→ **TO DO**
Show the lines below that contain the string "bottom".
======== GIVEN DATA ========
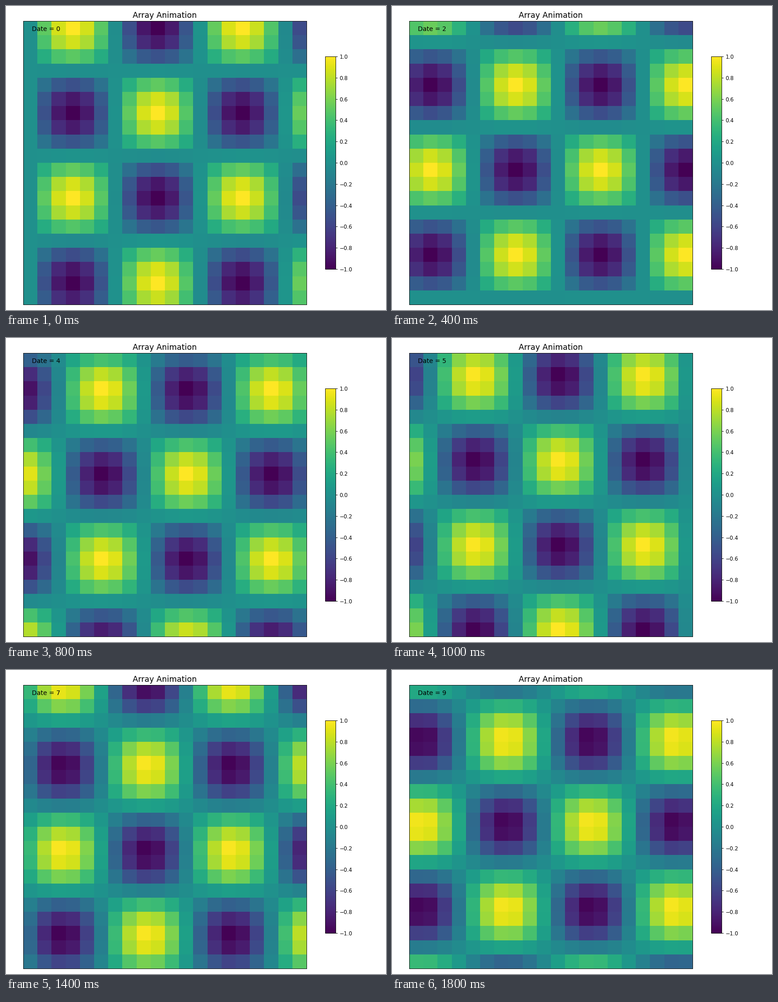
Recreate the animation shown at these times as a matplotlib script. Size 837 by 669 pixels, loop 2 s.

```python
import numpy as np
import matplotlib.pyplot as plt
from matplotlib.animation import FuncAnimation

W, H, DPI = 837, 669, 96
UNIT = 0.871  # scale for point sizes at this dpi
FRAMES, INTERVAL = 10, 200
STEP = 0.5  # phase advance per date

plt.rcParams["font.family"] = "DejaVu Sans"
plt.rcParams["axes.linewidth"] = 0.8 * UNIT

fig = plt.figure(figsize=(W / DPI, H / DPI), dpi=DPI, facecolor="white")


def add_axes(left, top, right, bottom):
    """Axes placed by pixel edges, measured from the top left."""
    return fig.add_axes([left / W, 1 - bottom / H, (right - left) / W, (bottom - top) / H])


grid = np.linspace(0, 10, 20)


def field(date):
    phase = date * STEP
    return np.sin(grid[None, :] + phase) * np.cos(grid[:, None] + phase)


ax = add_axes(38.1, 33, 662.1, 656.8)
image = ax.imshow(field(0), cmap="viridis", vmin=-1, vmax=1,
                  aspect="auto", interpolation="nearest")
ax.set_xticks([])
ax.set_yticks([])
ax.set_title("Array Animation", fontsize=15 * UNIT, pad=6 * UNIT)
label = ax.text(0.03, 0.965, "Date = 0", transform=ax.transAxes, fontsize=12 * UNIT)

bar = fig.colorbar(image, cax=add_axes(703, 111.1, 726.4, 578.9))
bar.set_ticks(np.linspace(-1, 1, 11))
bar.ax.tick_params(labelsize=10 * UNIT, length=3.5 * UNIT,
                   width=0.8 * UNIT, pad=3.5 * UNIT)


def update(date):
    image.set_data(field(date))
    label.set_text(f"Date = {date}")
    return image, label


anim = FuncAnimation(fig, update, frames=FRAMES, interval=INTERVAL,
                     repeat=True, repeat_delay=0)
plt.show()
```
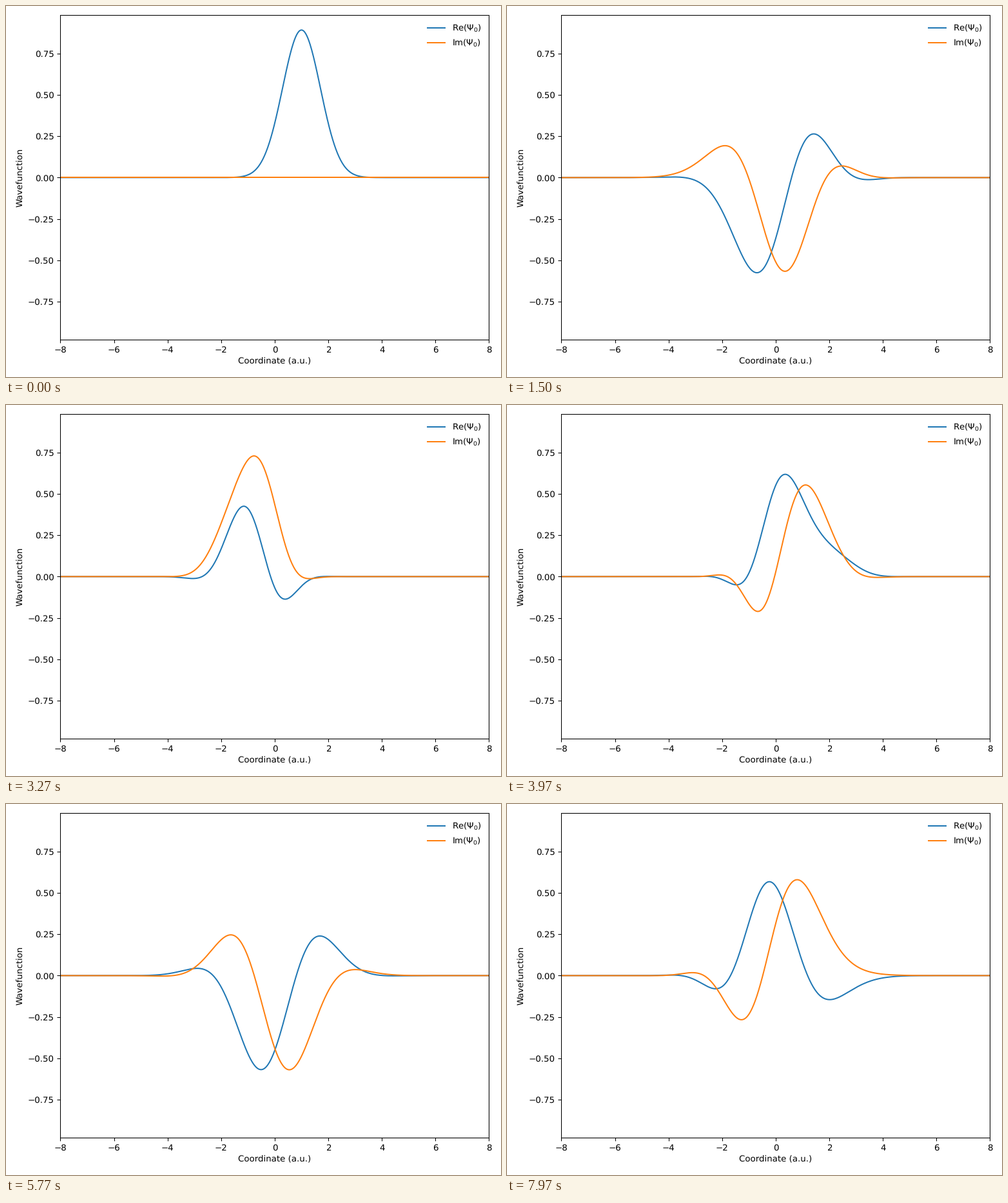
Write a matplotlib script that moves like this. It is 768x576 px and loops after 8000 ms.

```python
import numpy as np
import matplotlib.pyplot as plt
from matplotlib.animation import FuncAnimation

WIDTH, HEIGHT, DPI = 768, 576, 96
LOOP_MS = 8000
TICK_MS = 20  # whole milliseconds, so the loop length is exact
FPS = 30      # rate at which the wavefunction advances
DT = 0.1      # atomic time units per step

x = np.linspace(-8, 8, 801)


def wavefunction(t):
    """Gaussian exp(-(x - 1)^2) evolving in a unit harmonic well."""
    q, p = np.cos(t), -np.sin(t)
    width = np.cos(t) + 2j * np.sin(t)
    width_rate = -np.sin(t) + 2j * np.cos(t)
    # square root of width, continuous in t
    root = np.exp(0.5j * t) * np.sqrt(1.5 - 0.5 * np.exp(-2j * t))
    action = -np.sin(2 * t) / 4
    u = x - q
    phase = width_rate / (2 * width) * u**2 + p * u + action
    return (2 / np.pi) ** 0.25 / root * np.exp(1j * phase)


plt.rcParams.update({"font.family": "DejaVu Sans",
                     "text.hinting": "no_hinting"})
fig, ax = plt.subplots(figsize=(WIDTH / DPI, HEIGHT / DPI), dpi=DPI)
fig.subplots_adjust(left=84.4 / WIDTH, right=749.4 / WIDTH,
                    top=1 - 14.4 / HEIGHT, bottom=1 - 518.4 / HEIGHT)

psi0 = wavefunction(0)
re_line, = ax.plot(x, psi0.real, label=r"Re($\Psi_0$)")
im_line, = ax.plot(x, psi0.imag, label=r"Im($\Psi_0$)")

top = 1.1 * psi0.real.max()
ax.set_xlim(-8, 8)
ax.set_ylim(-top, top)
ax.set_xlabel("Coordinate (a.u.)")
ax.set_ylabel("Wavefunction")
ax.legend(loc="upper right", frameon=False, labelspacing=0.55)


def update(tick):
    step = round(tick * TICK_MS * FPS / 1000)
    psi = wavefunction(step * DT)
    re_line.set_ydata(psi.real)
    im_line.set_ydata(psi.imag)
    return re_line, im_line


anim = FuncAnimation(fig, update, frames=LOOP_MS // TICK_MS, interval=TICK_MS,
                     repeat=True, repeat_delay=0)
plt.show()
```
========
→ **RESPONSE FOR THIS EXERCISE**
def add_axes(left, top, right, bottom):
    return fig.add_axes([left / W, 1 - bottom / H, (right - left) / W, (bottom - top) / H])
                    top=1 - 14.4 / HEIGHT, bottom=1 - 518.4 / HEIGHT)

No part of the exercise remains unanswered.